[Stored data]
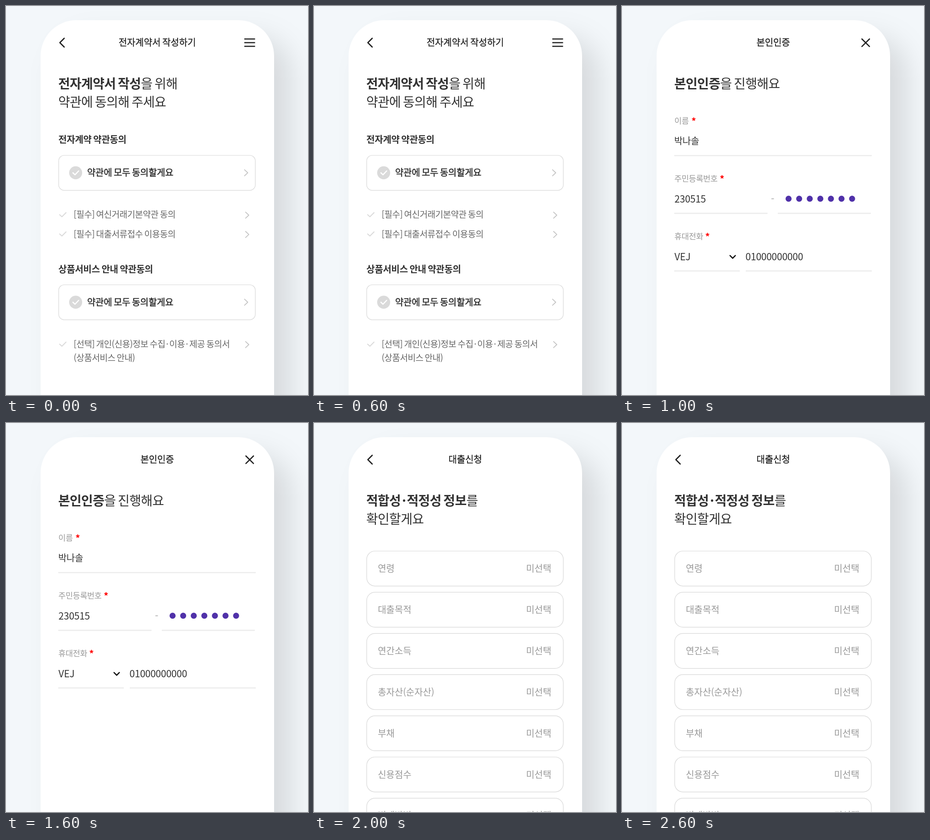
Write an HTML page that moves like this. It is 659 px wide and 849 px high and loops after 3000 ms.

```html
<!DOCTYPE html>
<html lang="ko">
<head>
<meta charset="utf-8">
<title>전자계약</title>
<style>
  html, body { margin: 0; width: 100%; height: 100%; overflow: hidden; background: #f3f7fa; }
  .stage { position: relative; width: 659px; height: 849px; overflow: hidden; contain: strict; }
  svg { display: block; width: 659px; height: 849px; overflow: hidden; }
  .phone { fill: #fff; }
  .shade { fill: #000; fill-opacity: .113; filter: blur(30px); }
  text {
    font: 400 20px "Noto Sans CJK KR", "Noto Sans CJK", "Noto Sans", sans-serif;
    letter-spacing: -.3px; word-spacing: -.085em; fill: #333; white-space: pre;
  }
  path, line { fill: none; stroke-linecap: round; stroke-linejoin: round; }

  .bar, .agree { fill: #222; stroke: #222; stroke-width: .35px; }
  .bar { text-anchor: middle; letter-spacing: -.1px; }
  .head { font-size: 28px; letter-spacing: -.7px; }
  .b, .sect { font-weight: 700; }
  .item { font-size: 19px; letter-spacing: -.5px; fill: #666; }
  .mid { text-anchor: middle; letter-spacing: 0; }
  .label { font-size: 17.5px; letter-spacing: -.4px; fill: #999; }
  .star { font-weight: 700; fill: #f00; }
  .num { font-size: 21px; letter-spacing: -.25px; }
  .row text { letter-spacing: -.1px; fill: #999; }
  .icon { stroke: #222; stroke-width: 2.6; }
  .go { stroke: #c4c4c4; stroke-width: 1.8; }
  .tick { stroke: #dadada; stroke-width: 2.1; }
  .box { fill: #fff; stroke: #d8d8d8; stroke-width: 1.2; }
  .rule { stroke: #ececec; stroke-width: 2.5; }
  .flat { stroke-linecap: butt; }

  .scene { animation: show 3s step-end infinite; }
  .s2 { animation-delay: -2s; }
  .s3 { animation-delay: -1s; }
  @keyframes show {
    0% { visibility: visible; }
    33.3333%, 100% { visibility: hidden; }
  }
</style>
</head>
<body>
<div class="stage">
<svg viewBox="0 0 659 849">
  <defs>
    <path id="back" class="icon" d="M127 70.5L117.5 80L127 89.5"/>
    <path id="go" class="go" d="M-3.5 -6.7L3.5 0L-3.5 6.7"/>
    <path id="tick" class="tick" d="M-7 0L-2 4.5L7 -4.5"/>
    <g id="all">
      <rect class="box" x="115" y="0" width="429" height="76.3" rx="12"/>
      <circle cx="152" cy="38" r="14.2" fill="#dadada"/>
      <path d="M146 38L150.5 42.3L158.5 34" stroke="#fff" stroke-width="2.5"/>
      <text class="agree" x="177" y="45">약관에 모두 동의할게요</text>
      <use href="#go" x="524" y="38"/>
    </g>
  </defs>

  <rect class="shade" x="112.5" y="68" width="509.5" height="1000" rx="78"/>
  <rect class="phone" x="75.5" y="31" width="509.5" height="1000" rx="78"/>

  <g class="scene">
    <use href="#back"/>
    <text class="bar" x="330" y="87.4">전자계약서 작성하기</text>
    <path class="icon flat" d="M520 72H543.5M520 80H543.5M520 88H543.5"/>
    <text class="head" x="114" y="180"><tspan class="b">전자계약서 작성</tspan>을 위해</text>
    <text class="head" x="114" y="220">약관에 동의해 주세요</text>

    <text class="sect" x="114.3" y="299.4">전자계약 약관동의</text>
    <use href="#all" y="326"/>
    <use href="#tick" x="124" y="455.5"/>
    <text class="item" x="147.6" y="462.4">[필수] 여신거래기본약관 동의</text>
    <use href="#go" x="526.3" y="456.5"/>
    <use href="#tick" x="124" y="497.5"/>
    <text class="item" x="147.6" y="504.7">[필수] 대출서류접수 이용동의</text>
    <use href="#go" x="526.3" y="498.7"/>

    <text class="sect" x="114.3" y="582">상품서비스 안내 약관동의</text>
    <use href="#all" y="608.5"/>
    <use href="#tick" x="124" y="738"/>
    <text class="item" x="147.6" y="745">[선택] 개인(신용)정보 수집</text>
    <text class="item mid" x="352" y="745">·</text>
    <text class="item" x="356.2" y="745">이용</text>
    <text class="item mid" x="395" y="745">·</text>
    <text class="item" x="400" y="745">제공 동의서</text>
    <text class="item" x="147.6" y="774.7">(상품서비스 안내)</text>
    <use href="#go" x="526.3" y="739"/>
  </g>

  <g class="scene s2">
    <text class="bar" x="330" y="87.4">본인인증</text>
    <path class="icon" d="M523.5 72L540 88.3M540 72L523.5 88.3"/>
    <text class="head" x="114" y="180"><tspan class="b">본인인증</tspan>을 진행해요</text>

    <text class="label" x="114.3" y="256.7">이름</text>
    <text class="star" x="151.5" y="259">*</text>
    <text x="114" y="301.6">박나솔</text>
    <path class="rule flat" d="M114 326.5H545"/>

    <text class="label" x="114.3" y="383">주민등록번호</text>
    <text class="star" x="213.3" y="385">*</text>
    <text class="num" x="114.6" y="428.5">230515</text>
    <path class="flat" d="M326 420.7H331.5" stroke="#bbb" stroke-width="2"/>
    <g id="dots" fill="#5031a9"></g>
    <path class="rule flat" d="M114 452.5H317.5M340 452.5H543"/>

    <text class="label" x="114.3" y="509">휴대전화</text>
    <text class="star" x="181.5" y="511">*</text>
    <text class="num" x="114.6" y="554.5">VEJ</text>
    <path d="M235.7 544.7L241.5 550.5L247.3 544.7" stroke="#111" stroke-width="2.5"/>
    <text class="num" x="269.6" y="554.5">01000000000</text>
    <path class="rule flat" d="M114 578.2H257M270 578.2H545"/>
  </g>

  <g class="scene s3">
    <use href="#back"/>
    <text class="bar" x="330" y="87.4">대출신청</text>
    <text class="head b" x="114" y="180">적합성</text>
    <text class="head b mid" x="196.5" y="180">·</text>
    <text class="head" x="202.4" y="180"><tspan class="b">적정성 정보</tspan>를</text>
    <text class="head" x="114" y="220">확인할게요</text>
    <g id="rows"></g>
  </g>
</svg>
</div>
<script>
  const fields = ['연령', '대출목적', '연간소득', '총자산(순자산)', '부채', '신용점수', '변제방법'];
  document.getElementById('rows').innerHTML = fields.map((name, i) => `
    <g class="row" transform="translate(0 ${279.5 + i * 89.9})">
      <rect class="box" x="115" y="0" width="429" height="76.3" rx="18"/>
      <text x="139.3" y="45.5">${name}</text>
      <text x="462.8" y="45.5">미선택</text>
    </g>`).join('');

  document.getElementById('dots').innerHTML = Array.from({ length: 7 }, (_, i) =>
    `<circle cx="${363.5 + i * 23.1}" cy="420.7" r="6.6"/>`).join('');
</script>
</body>
</html>
```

Your assignment: Look through the entries above and copy each line that has "hidden" in it.

Expected answer:
  html, body { margin: 0; width: 100%; height: 100%; overflow: hidden; background: #f3f7fa; }
  .stage { position: relative; width: 659px; height: 849px; overflow: hidden; contain: strict; }
  svg { display: block; width: 659px; height: 849px; overflow: hidden; }
    33.3333%, 100% { visibility: hidden; }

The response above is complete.